◆ Task goal:
A faithful copy of every entry is the goal; keep the images out of it.

◆ Dataset content:
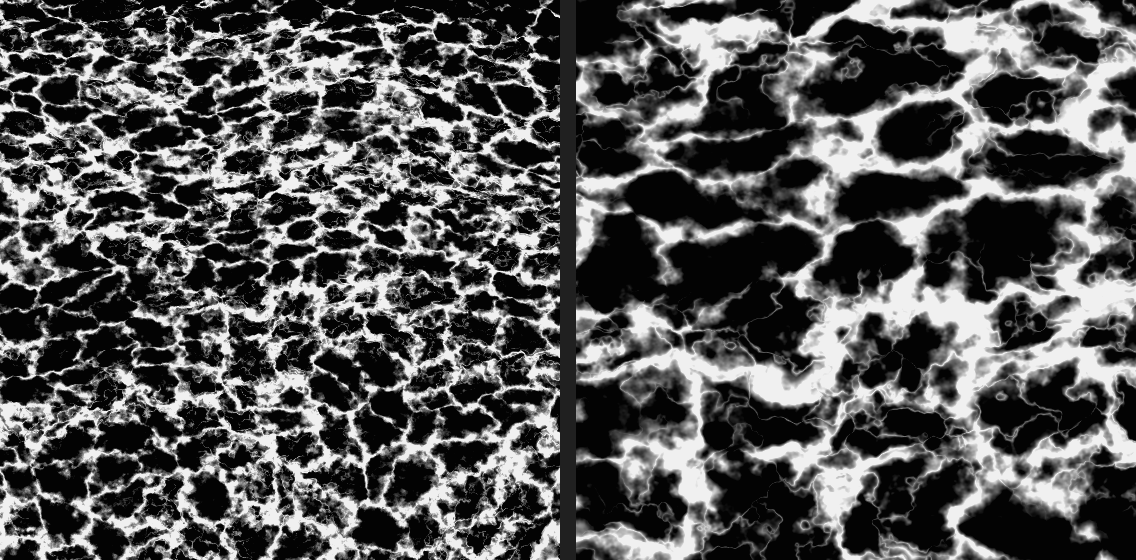
Left: the whole. Right: its middle third, enlarged.
Write a WebGL 1 fragment shader that draws this texture map.

```glsl
precision highp float;
uniform vec2 u_resolution;

float hash(vec2 p) {
  return fract(sin(dot(p, vec2(127.1, 311.7))) * 43758.5453);
}

vec2 hash2(vec2 p) {
  return vec2(hash(p), hash(p + 57.3));
}

float noise(vec2 p) {
  vec2 i = floor(p), f = fract(p);
  f = f * f * (3.0 - 2.0 * f);
  return mix(mix(hash(i), hash(i + vec2(1.0, 0.0)), f.x),
             mix(hash(i + vec2(0.0, 1.0)), hash(i + 1.0), f.x), f.y);
}

float fbm(vec2 p) {
  float sum = 0.0, amp = 0.533;
  for (int i = 0; i < 4; i++) {
    sum += amp * noise(p);
    p = mat2(1.6, 1.2, -1.2, 1.6) * p + 9.7;
    amp *= 0.5;
  }
  return sum;
}

// Cell walls: x is small along strands, y is small at junctions
vec2 web(vec2 p) {
  vec2 cell = floor(p), f = fract(p);
  float d1 = 9.0, d2 = 9.0, d3 = 9.0;
  for (int j = -1; j <= 1; j++) {
    for (int i = -1; i <= 1; i++) {
      vec2 o = vec2(float(i), float(j));
      float d = length(o + 0.05 + 0.9 * hash2(cell + o) - f);
      d3 = min(d3, max(d, d2));
      d2 = min(d2, max(d, d1));
      d1 = min(d1, d);
    }
  }
  return vec2(d2, d3) - d1;
}

void main() {
  vec2 uv = gl_FragCoord.xy / u_resolution;

  // Round cells at the bottom, flattened towards the top
  vec2 p = vec2(12.5 * uv.x, 15.0 * uv.y + 6.0 * uv.y * uv.y);
  p.y += 1.6 * noise(uv * vec2(3.0, 4.0) + 2.0);

  // Bend the strands, then fray them
  vec2 bend = vec2(fbm(p * 0.9), fbm(p * 0.9 + 31.7)) - 0.5;
  vec2 fray = vec2(fbm(uv * 62.0), fbm(uv * 62.0 + 18.3)) - 0.5;
  vec2 q = p + 1.1 * bend + 0.42 * fray;

  vec2 coarse = web(q);
  vec2 fine = web(q * 2.2 + 0.5 * fray + 40.0);
  float strand = exp(-4.5 * coarse.x);
  float thread = exp(-4.5 * fine.x);
  float knot = exp(-7.0 * coarse.y);

  // Patches decide where threads fill the voids and strands thicken
  float fill = smoothstep(0.32, 0.68, noise(p * 0.8 + 11.0));
  float thick = noise(p * 0.55 + 73.0);
  float grain = fbm(uv * vec2(75.0, 88.0) + 5.0) - 0.5;

  float density = strand * (0.6 + 0.4 * thick) + 0.5 * thread * (0.15 + 0.85 * fill);
  density += 0.35 * knot + 1.25 * grain * (0.45 + 0.8 * strand);

  // The mesh thins out at the upper border
  density -= 0.28 * smoothstep(0.9, 0.98, uv.y + 0.08 * (noise(uv * 7.0) - 0.5));

  float light = clamp((density - 0.29) / 0.53, 0.0, 1.0);
  gl_FragColor = vec4(vec3(mix(0.01, 0.94, light)), 1.0);
}
```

◆ Answer section:
Left: the whole. Right: its middle third, enlarged.
Write a WebGL 1 fragment shader that draws this texture map.

```glsl
precision highp float;
uniform vec2 u_resolution;

float hash(vec2 p) {
  return fract(sin(dot(p, vec2(127.1, 311.7))) * 43758.5453);
}

vec2 hash2(vec2 p) {
  return vec2(hash(p), hash(p + 57.3));
}

float noise(vec2 p) {
  vec2 i = floor(p), f = fract(p);
  f = f * f * (3.0 - 2.0 * f);
  return mix(mix(hash(i), hash(i + vec2(1.0, 0.0)), f.x),
             mix(hash(i + vec2(0.0, 1.0)), hash(i + 1.0), f.x), f.y);
}

float fbm(vec2 p) {
  float sum = 0.0, amp = 0.533;
  for (int i = 0; i < 4; i++) {
    sum += amp * noise(p);
    p = mat2(1.6, 1.2, -1.2, 1.6) * p + 9.7;
    amp *= 0.5;
  }
  return sum;
}

// Cell walls: x is small along strands, y is small at junctions
vec2 web(vec2 p) {
  vec2 cell = floor(p), f = fract(p);
  float d1 = 9.0, d2 = 9.0, d3 = 9.0;
  for (int j = -1; j <= 1; j++) {
    for (int i = -1; i <= 1; i++) {
      vec2 o = vec2(float(i), float(j));
      float d = length(o + 0.05 + 0.9 * hash2(cell + o) - f);
      d3 = min(d3, max(d, d2));
      d2 = min(d2, max(d, d1));
      d1 = min(d1, d);
    }
  }
  return vec2(d2, d3) - d1;
}

void main() {
  vec2 uv = gl_FragCoord.xy / u_resolution;

  // Round cells at the bottom, flattened towards the top
  vec2 p = vec2(12.5 * uv.x, 15.0 * uv.y + 6.0 * uv.y * uv.y);
  p.y += 1.6 * noise(uv * vec2(3.0, 4.0) + 2.0);

  // Bend the strands, then fray them
  vec2 bend = vec2(fbm(p * 0.9), fbm(p * 0.9 + 31.7)) - 0.5;
  vec2 fray = vec2(fbm(uv * 62.0), fbm(uv * 62.0 + 18.3)) - 0.5;
  vec2 q = p + 1.1 * bend + 0.42 * fray;

  vec2 coarse = web(q);
  vec2 fine = web(q * 2.2 + 0.5 * fray + 40.0);
  float strand = exp(-4.5 * coarse.x);
  float thread = exp(-4.5 * fine.x);
  float knot = exp(-7.0 * coarse.y);

  // Patches decide where threads fill the voids and strands thicken
  float fill = smoothstep(0.32, 0.68, noise(p * 0.8 + 11.0));
  float thick = noise(p * 0.55 + 73.0);
  float grain = fbm(uv * vec2(75.0, 88.0) + 5.0) - 0.5;

  float density = strand * (0.6 + 0.4 * thick) + 0.5 * thread * (0.15 + 0.85 * fill);
  density += 0.35 * knot + 1.25 * grain * (0.45 + 0.8 * strand);

  // The mesh thins out at the upper border
  density -= 0.28 * smoothstep(0.9, 0.98, uv.y + 0.08 * (noise(uv * 7.0) - 0.5));

  float light = clamp((density - 0.29) / 0.53, 0.0, 1.0);
  gl_FragColor = vec4(vec3(mix(0.01, 0.94, light)), 1.0);
}
```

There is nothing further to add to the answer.